Well, we’ve seen this basking shark movie before, but the plot was slightly different.
When several basking sharks swam into shallow waters off New York a few years ago, the word on the beaches was to stay away. Some reports — some of them shared on the decidedly unreliable word-of-mouth, “beach wireless” — held that these generally peaceful sharks can lash out and pose a potential danger to surfers and swimmers when they are wounded, as they usually are when they come ashore.
Waves consulted a couple of the experts.
The good news is that basking sharks — the second largest known shark species — prefer plankton to humans. Like their carnivorous cousins, basking sharks have hundreds of teeth, which are, however, too minuscule to pose any danger to people (more “Gums’’ than “Jaws”).

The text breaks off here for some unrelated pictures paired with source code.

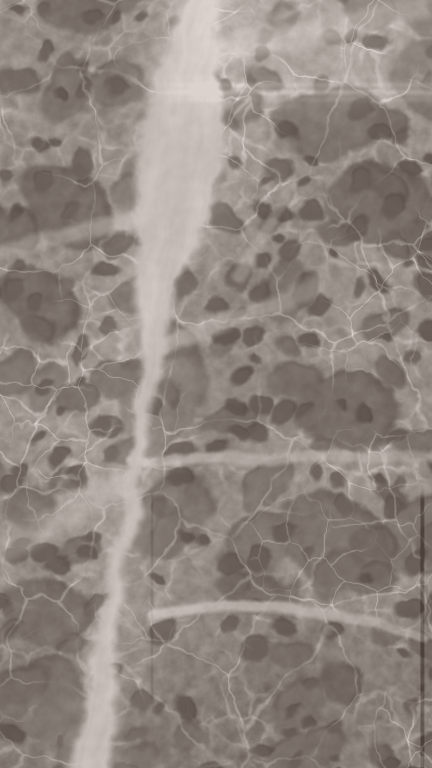
Write a Shadertoy shader that draws this texture.

```glsl
// Polished grey-brown breccia marble: dark rounded clasts, pale crackle and a broad white vein.

vec2 hash2(vec2 c) {
    vec3 h = fract(c.xyx * vec3(.1031, .1030, .0973));
    h += dot(h, h.yzx + 33.33);
    return 2. * fract((h.xx + h.yz) * h.zy) - 1.;
}

float gradientNoise(vec2 p) {
    vec2 i = floor(p), f = p - i;
    vec2 u = f * f * f * (f * (f * 6. - 15.) + 10.);
    vec2 e = vec2(1, 0);
    float low = mix(dot(hash2(i), f), dot(hash2(i + e), f - e), u.x);
    float high = mix(dot(hash2(i + e.yx), f - e.yx), dot(hash2(i + 1.), f - 1.), u.x);
    return mix(low, high, u.y);
}

float fbm(vec2 p) {
    float sum = 0., gain = 1.;
    for (int i = 0; i < 4; i++) {
        sum += gain * gradientNoise(p);
        p = mat2(1.6, 1.2, -1.2, 1.6) * p + 7.3;
        gain *= .5;
    }
    return sum;
}

// Pale lines along the borders of jittered cells
float crackle(vec2 p, float width) {
    vec2 cell = floor(p);
    float near = 9., next = 9.;
    for (int y = -1; y <= 1; y++)
    for (int x = -1; x <= 1; x++) {
        vec2 id = cell + vec2(x, y);
        float d = length(p - id - .5 - .45 * hash2(id));
        next = min(next, max(near, d));
        near = min(near, d);
    }
    return 1. - smoothstep(0., width, next - near);
}

// Scattered tilted pebbles: x = coverage, y = shade with a darker upper rim
vec2 clasts(vec2 p, float keep, float soft) {
    vec2 cell = floor(p), found = vec2(0);
    for (int y = -1; y <= 1; y++)
    for (int x = -1; x <= 1; x++) {
        vec2 id = cell + vec2(x, y), look = hash2(id + 57.);
        vec2 d = p - id - .5 - .3 * hash2(id);
        float tilt = .3 + look.x, radius = .33 + .15 * look.y;
        d = mat2(cos(tilt), -sin(tilt), sin(tilt), cos(tilt)) * d * vec2(.8, 1.15);
        float inside = radius - length(d);
        float cover = smoothstep(-soft, soft, inside) * step(hash2(id + 91.).x, keep);
        float rim = smoothstep(.16, 0., inside) * smoothstep(-.1, .3, d.x + d.y);
        if (cover > found.x) found = vec2(cover, .6 * look.x - 1.2 * rim);
    }
    return found;
}

// Soft streak between two points, tapering towards the end
float streak(vec2 p, vec2 a, vec2 b, float width) {
    vec2 ab = b - a;
    float t = clamp(dot(p - a, ab) / dot(ab, ab), 0., 1.);
    return smoothstep(width, width * .25, length(p - a - ab * t)) * (1. - .4 * t);
}

void mainImage(out vec4 fragColor, in vec2 fragCoord) {
    vec2 p = fragCoord / iResolution.y;
    p.x += .5 * (.5625 - iResolution.x / iResolution.y);
    vec2 warp = vec2(fbm(p * 11.), fbm(p * 11. + 31.));
    vec2 ripple = vec2(fbm(p * 45. + 5.), fbm(p * 45. + 67.));
    vec2 q = p + .02 * warp + .005 * ripple;
    float cloud = fbm(p * 5. + 12.), grain = fbm(p * 55.);

    // Mottled ground with a pale web
    float tone = .585 + .07 * cloud + .09 * grain + .04 * ripple.x;
    tone += .09 * crackle(q * 26., .22) * smoothstep(-.3, .4, warp.x);
    tone -= .07 * smoothstep(.3, .05, p.y);

    // Clasts in three sizes
    vec2 big = clasts(q * 7.5 + 3., .35, .04);
    tone = mix(tone, .475 + .05 * big.y + .045 * grain + .05 * cloud, .88 * big.x);
    vec2 middle = clasts(q * 15. + 41., -.05, .07);
    tone = mix(tone, .45 + .05 * middle.y + .03 * grain, .8 * middle.x);
    vec2 small = clasts(q * 31. + 83., -.4, .12);
    tone = mix(tone, .385 + .05 * small.y, .8 * small.x);

    // Hairline cracks across everything
    tone += .13 * crackle(q * 9. + 2., .045) * smoothstep(-.4, .3, warp.y);
    tone += .12 * crackle(q * 18. + 9., .06) * smoothstep(-.1, .4, cloud + .5 * warp.x);

    // Side veins
    vec2 s = p + .008 * warp + .003 * ripple;
    float side = .55 * streak(s, vec2(.19, .72), vec2(-.02, .67), .016);
    side = max(side, .55 * streak(s, vec2(.21, .55), vec2(.41, .625), .017));
    side = max(side, .5 * streak(s, vec2(.15, .37), vec2(-.02, .27), .028));
    side = max(side, .4 * streak(s, vec2(.31, .64), vec2(.38, .76), .012));
    side = max(side, .5 * streak(s, vec2(.28, .93), vec2(.55, .99), .025));
    side = max(side, .7 * streak(s, vec2(.17, .4), vec2(.57, .406), .011));
    vec2 arch = s + vec2(0, .75 * pow(s.x - .33, 2.));
    side = max(side, .95 * streak(arch, vec2(.2, .213), vec2(.55, .206), .011));
    tone = mix(tone, .76 + .05 * grain, side);

    // Main vein, broad above and narrow below the middle
    float halfWidth = .011 + .046 * exp(-pow((p.y - .8) / .17, 2.)) + .017 * exp(-pow(p.y / .12, 2.));
    float centre = mix(.118, .262, p.y) + .022 * fbm(vec2(p.y * 7., 4.));
    float edge = abs(p.x - centre + .012 * warp.x + .004 * ripple.x) - halfWidth;
    float fibres = fbm(vec2((p.x - centre) * 50., p.y * 9.));
    tone += .07 * exp(-30. * max(edge, 0.));
    tone = mix(tone, .785 + .05 * fibres + .025 * grain, .95 * smoothstep(.007, -.009, edge));

    // Reflected light at the upper right
    float lit = smoothstep(.17, .32, p.x);
    tone += lit * .09 * smoothstep(.8, .93, p.y);
    tone += lit * .13 * exp(-pow((p.y - .882) / .014, 2.)) * (.8 + .2 * cos(p.y * 600.));

    // Slab joints
    float lower = smoothstep(.37, .34, p.y);
    tone -= .16 * lower * smoothstep(.004, .001, abs(p.x - .55));
    tone -= .05 * lower * smoothstep(.003, .0, abs(p.x - .198)) * smoothstep(.08, .1, p.y);

    vec3 umber = vec3(.30, .26, .23), ivory = vec3(.86, .825, .805);
    fragColor = vec4(mix(umber, ivory, clamp((tone - .30) / .56, 0., 1.)), 1);
}
```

“They’re harmless in that they can’t bite people,’’ said Ellen K. Pikitch, a professor at the School of Maritime and Atmospheric Sciences at Stony Brook University and executive director of the Pew Institute for Ocean Conservation Science. “They have the same mouth structure as a whale would — they keep their mouths wide open while they’re feeding on very, very tiny food particles.”

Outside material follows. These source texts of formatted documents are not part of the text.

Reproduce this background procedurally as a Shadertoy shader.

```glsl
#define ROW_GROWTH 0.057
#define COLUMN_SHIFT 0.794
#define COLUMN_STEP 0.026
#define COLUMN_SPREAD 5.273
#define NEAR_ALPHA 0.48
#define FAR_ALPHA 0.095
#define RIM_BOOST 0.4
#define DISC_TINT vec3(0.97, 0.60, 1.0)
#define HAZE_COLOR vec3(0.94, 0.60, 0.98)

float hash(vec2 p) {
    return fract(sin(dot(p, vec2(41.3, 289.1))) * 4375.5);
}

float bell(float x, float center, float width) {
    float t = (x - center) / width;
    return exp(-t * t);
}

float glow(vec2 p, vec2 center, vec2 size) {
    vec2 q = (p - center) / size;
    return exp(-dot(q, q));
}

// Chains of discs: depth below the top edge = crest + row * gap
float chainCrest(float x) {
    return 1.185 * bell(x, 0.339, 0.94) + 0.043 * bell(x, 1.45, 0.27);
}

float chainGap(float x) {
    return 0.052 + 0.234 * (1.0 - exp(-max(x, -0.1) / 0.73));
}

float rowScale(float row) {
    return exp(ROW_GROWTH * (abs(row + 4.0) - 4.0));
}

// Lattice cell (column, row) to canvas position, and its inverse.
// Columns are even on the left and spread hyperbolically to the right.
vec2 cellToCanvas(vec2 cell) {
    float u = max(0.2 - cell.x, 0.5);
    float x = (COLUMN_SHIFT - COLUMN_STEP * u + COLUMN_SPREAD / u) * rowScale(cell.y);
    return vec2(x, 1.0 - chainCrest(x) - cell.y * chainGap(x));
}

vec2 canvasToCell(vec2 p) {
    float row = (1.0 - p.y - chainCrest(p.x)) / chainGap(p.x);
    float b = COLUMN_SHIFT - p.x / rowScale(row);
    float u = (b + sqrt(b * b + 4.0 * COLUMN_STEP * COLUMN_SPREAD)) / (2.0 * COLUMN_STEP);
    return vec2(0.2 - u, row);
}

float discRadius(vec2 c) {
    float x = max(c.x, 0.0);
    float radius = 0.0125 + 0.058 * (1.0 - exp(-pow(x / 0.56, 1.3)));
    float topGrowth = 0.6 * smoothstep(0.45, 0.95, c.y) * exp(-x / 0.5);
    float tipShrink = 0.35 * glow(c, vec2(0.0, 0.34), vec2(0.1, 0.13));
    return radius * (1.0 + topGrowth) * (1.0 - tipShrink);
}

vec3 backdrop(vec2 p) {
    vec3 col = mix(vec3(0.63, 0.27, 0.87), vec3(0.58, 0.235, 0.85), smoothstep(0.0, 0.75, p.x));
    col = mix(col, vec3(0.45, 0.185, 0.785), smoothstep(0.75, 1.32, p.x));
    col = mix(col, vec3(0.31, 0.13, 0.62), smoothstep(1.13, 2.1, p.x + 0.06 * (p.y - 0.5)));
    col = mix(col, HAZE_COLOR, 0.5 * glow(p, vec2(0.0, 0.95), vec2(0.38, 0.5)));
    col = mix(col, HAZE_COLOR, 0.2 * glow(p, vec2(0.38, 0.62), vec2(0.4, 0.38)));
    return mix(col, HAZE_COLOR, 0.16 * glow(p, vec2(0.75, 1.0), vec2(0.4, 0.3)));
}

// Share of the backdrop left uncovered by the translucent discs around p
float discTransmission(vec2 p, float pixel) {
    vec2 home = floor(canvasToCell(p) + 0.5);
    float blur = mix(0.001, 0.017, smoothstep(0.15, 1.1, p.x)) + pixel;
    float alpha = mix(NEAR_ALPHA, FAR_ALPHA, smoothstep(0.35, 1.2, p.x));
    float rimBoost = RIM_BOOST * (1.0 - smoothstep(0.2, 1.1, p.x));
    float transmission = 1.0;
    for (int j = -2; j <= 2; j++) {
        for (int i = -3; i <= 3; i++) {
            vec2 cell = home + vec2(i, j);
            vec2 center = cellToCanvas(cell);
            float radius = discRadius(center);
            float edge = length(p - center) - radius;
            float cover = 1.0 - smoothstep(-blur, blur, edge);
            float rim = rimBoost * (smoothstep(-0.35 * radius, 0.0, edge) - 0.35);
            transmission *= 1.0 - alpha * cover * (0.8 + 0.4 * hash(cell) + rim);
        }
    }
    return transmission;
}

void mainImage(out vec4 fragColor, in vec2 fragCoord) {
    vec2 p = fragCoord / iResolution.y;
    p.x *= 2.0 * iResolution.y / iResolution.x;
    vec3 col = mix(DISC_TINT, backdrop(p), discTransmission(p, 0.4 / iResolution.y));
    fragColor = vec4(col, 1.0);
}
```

But they happen to be large beasts that can do plenty of damage when they’re wounded in the surf.
“When you have an animal that’s 25 feet long that’s thrashing around, that would be detrimental,” said Robert DiGiovanni, the director and senior biologist of the Riverhead Foundation for Marine Research and Preservation. “The basking shark can weigh 5,000 pounds.”
They have a lot of power and that could be dangerous to the public. We would always encourage the public, obviously, to stay back and not try to touch it or get close to it. But it’s amazing how many people want to get out there and see it.
Like, seriously. Do you have to get up close and personal with a giant shark?
Waves is an occasional City Room feature chronicling surfing in and around New York City, and the issues important to local surfers. Its author, Jim Rutenberg, is a Washington correspondent who grew up surfing in New Jersey and continues to surf regularly on eastern Long Island. Ideas and comments are welcome at Wavesnyt@gmail.com.
By Jim Rutenberg, Waves
New York Times
Entry filed under: Get Wet, Natural Waterfront, Region. Tags: Gilgo Beach, long island, Pew Institute for Ocean Conservation Science, School of Maritime and Atmospheric Sciences at Stony Brook University, shark.